Records to process Block Start
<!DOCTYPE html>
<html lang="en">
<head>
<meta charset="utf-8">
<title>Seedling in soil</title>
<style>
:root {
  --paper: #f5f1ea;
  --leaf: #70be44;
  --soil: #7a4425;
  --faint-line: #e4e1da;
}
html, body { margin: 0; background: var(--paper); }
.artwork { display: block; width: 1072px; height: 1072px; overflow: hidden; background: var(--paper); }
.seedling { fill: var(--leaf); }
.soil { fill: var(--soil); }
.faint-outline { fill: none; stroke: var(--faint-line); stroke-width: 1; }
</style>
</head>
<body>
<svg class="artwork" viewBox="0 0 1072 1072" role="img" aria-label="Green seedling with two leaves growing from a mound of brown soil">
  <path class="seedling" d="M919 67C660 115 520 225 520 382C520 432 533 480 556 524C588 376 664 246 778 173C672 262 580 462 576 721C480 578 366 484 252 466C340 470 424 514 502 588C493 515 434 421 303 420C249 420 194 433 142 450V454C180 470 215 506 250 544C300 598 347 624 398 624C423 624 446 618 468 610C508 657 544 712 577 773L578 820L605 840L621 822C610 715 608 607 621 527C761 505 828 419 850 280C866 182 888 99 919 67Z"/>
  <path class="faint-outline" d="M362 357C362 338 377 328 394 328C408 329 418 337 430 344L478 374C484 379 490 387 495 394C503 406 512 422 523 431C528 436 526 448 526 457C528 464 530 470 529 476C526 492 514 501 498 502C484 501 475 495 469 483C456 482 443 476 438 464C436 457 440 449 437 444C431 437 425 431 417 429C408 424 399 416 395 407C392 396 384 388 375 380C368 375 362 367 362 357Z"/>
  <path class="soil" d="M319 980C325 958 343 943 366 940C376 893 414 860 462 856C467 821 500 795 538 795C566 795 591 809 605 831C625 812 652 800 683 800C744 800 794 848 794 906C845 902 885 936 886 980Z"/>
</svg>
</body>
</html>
Records to process Block End
The problem
Take the lines from the start of the records through the line holding "0; background: var(--paper);", both included, and please print them exactly, with nothing else.

Task result
<!DOCTYPE html>
<html lang="en">
<head>
<meta charset="utf-8">
<title>Seedling in soil</title>
<style>
:root {
  --paper: #f5f1ea;
  --leaf: #70be44;
  --soil: #7a4425;
  --faint-line: #e4e1da;
}
html, body { margin: 0; background: var(--paper); }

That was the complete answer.